There was a slight decline in Sovcomflot’s crude oil business this year compared to last, from 42% to 40% of TCE. Offsetting that has been a 2 percentage point pickup in the fleet offshore business to 23.2%. Petroleum product tankers and gas transportation are stable at 25% and 5%, respectively.

Debt is now $27 million above its June 30 level at $1.994 billion, and according to chief financial officer, Nikolai Kolesnikov (image right), “the Group is on track to secure post-delivery debt financing for its remaining vessels under construction.”

The company cautions that in London where it has lost an 8-year litigation against former chief executives Dmitry Skarga and Tagir Izmailov, “it is possible that the Group will face further liabilities.” Former chartering partner Yury Nikitin is suing Sovcomflot for recovery of $184.1 million. Nikitin’s lawyer Mike Lax said today’s financial report reference, though ambiguously worded, “is the first time Sovcomflot has acknowledged its potential liability for freezing Mr Nikitin’s assets for so many years.” In its financial report for 2012 [2], Sovcomflot had dismissed the Nikitin claim as “without merit, the claimed amount is speculative, and the likelihood of this claim being successful is remote…Accordingly, no provision has been made.”

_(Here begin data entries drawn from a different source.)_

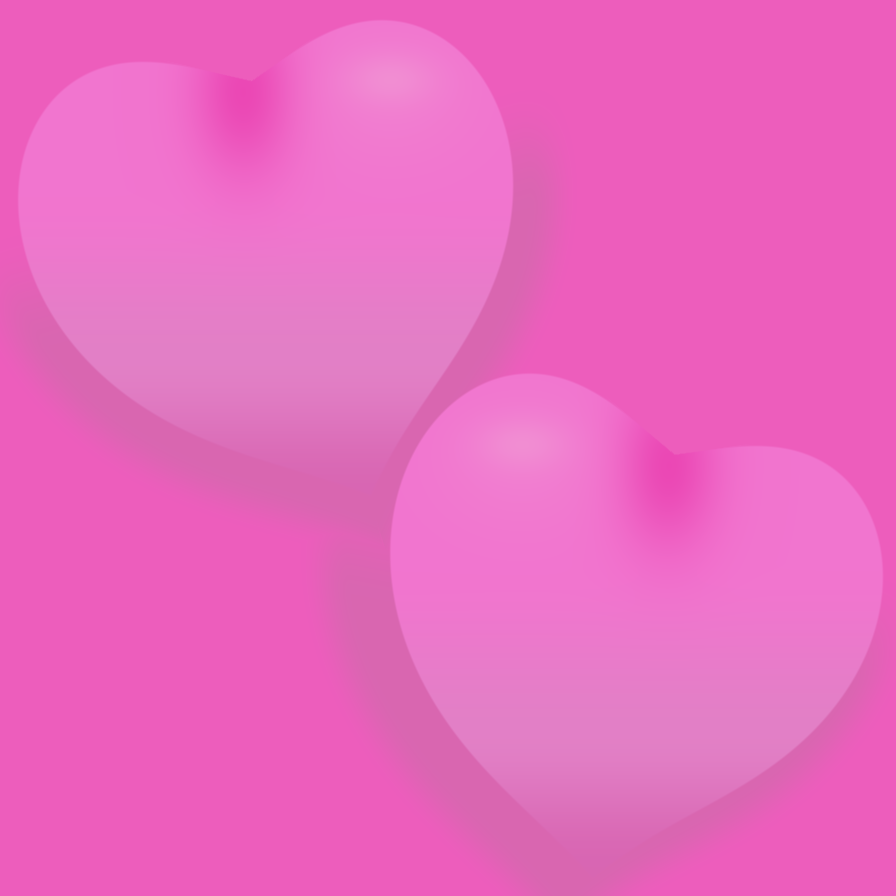
This background is drawn by a three.js fragment shader. Its source:

```glsl
// Two puffy pink hearts with soft shadows on a flat pink ground.
varying vec2 vUv;

const vec3 GROUND = vec3(0.928, 0.365, 0.738);
const vec3 SHADOW = vec3(0.850, 0.400, 0.692);
const vec3 BODY = vec3(0.947, 0.457, 0.810);
const vec3 LOWER = vec3(0.885, 0.500, 0.775);
const vec3 TIP = vec3(0.848, 0.400, 0.700);
const vec3 CREASE = vec3(0.918, 0.265, 0.700);
const vec3 GLOSS = vec3(0.945, 0.555, 0.825);

const float HEART_LENGTH = 0.4805;

// Elliptical gaussian spot.
float spot(vec2 p, vec2 size) {
  vec2 q = p / size;
  return exp(-dot(q, q));
}

// Local frame: x across the heart, y from the notch down to the tip.
vec2 toLocal(vec2 p, float tilt) {
  float c = cos(tilt), s = sin(tilt);
  return vec2(c * p.x + s * p.y, s * p.x - c * p.y);
}

// Radius of one lobe around the notch, at an angle from the tip axis.
float lobeRadius(float angle, float maxAngle, float base, float power) {
  float t = clamp(angle / maxAngle, 0.0, 1.0);
  float point = (HEART_LENGTH - base) * exp(-12.0 * t);
  return (base + point) * pow(1.0 - t, power);
}

// Implicit heart, negative inside; the left lobe is the fuller one.
float heartField(vec2 p) {
  float angle = atan(abs(p.x), p.y);
  float radius = p.x < 0.0
    ? lobeRadius(angle, 2.094, 0.431, 0.36)
    : lobeRadius(angle, 1.920, 0.406, 0.40);
  return length(p) - radius;
}

// Approximate signed distance from the field and its slope.
float heartDistance(vec2 p) {
  vec2 e = vec2(0.001, 0.0);
  vec2 slope = vec2(heartField(p + e.xy) - heartField(p - e.xy),
                    heartField(p + e.yx) - heartField(p - e.yx)) / (2.0 * e.x);
  return heartField(p) / max(length(slope), 1.0);
}

// Soft shadow around the lower part of a heart.
float heartShadow(vec2 p, float tilt, vec2 shift) {
  vec2 q = toLocal(p - shift, tilt);
  float spread = 1.0 - smoothstep(0.018, 0.075, heartDistance(q));
  return spread * smoothstep(0.08, 0.22, q.y);
}

// Shaded surface of a heart; p is measured from its notch.
vec3 heartColor(vec2 p, vec2 glossCenter) {
  float depth = -p.y;
  vec3 color = mix(BODY, LOWER, smoothstep(0.12, 0.32, depth));
  color = mix(color, TIP, smoothstep(0.31, 0.46, depth));
  color = mix(color, CREASE, 0.95 * spot(p + vec2(0.008, 0.012), vec2(0.055, 0.09)));
  vec2 g = p - glossCenter;
  float gloss = 0.65 * spot(g, vec2(0.05, 0.028))
              + 0.35 * spot(g + vec2(0.0, 0.02), vec2(0.095, 0.075));
  return mix(color, GLOSS, gloss);
}

// Lays one heart over the colour below it.
vec3 addHeart(vec3 below, vec2 p, float tilt, vec2 glossCenter) {
  float d = heartDistance(toLocal(p, tilt));
  float cover = 1.0 - smoothstep(-0.0015, 0.0015, d);
  return mix(below, heartColor(p, glossCenter), cover);
}

void main() {
  // Position of each notch and lean of each heart.
  vec2 upper = vUv - vec2(0.281, 0.909);
  vec2 lower = vUv - vec2(0.753, 0.492);
  float upperTilt = 0.280;
  float lowerTilt = -0.191;

  // Ground and merged shadows.
  float shade = max(heartShadow(upper, upperTilt, vec2(0.0, -0.006)),
                    heartShadow(lower, lowerTilt, vec2(-0.028, 0.0)));
  vec3 color = mix(GROUND, SHADOW, shade);

  // Hearts.
  color = addHeart(color, upper, upperTilt, vec2(0.155, 0.003));
  color = addHeart(color, lower, lowerTilt, vec2(-0.170, 0.013));

  gl_FragColor = vec4(color, 1.0);
}
```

This week in London also, the company paid £4.45 million ($7.1 million), half the court-ordered costs for Skarga. One of chief executive Sergei Frank’s charges against his predecessor’s management of the company between 2000 and 2004 was that Skarga had been too conservative in locking in long-term charter rates for the tanker fleet. This week in a company release [3] Frank (image left) said: “Sovcomflot’s business model remains robust. Our conservative chartering policy, with 65 per cent of vessels engaged in long-term employment and industrial projects, continues to serve the company well.”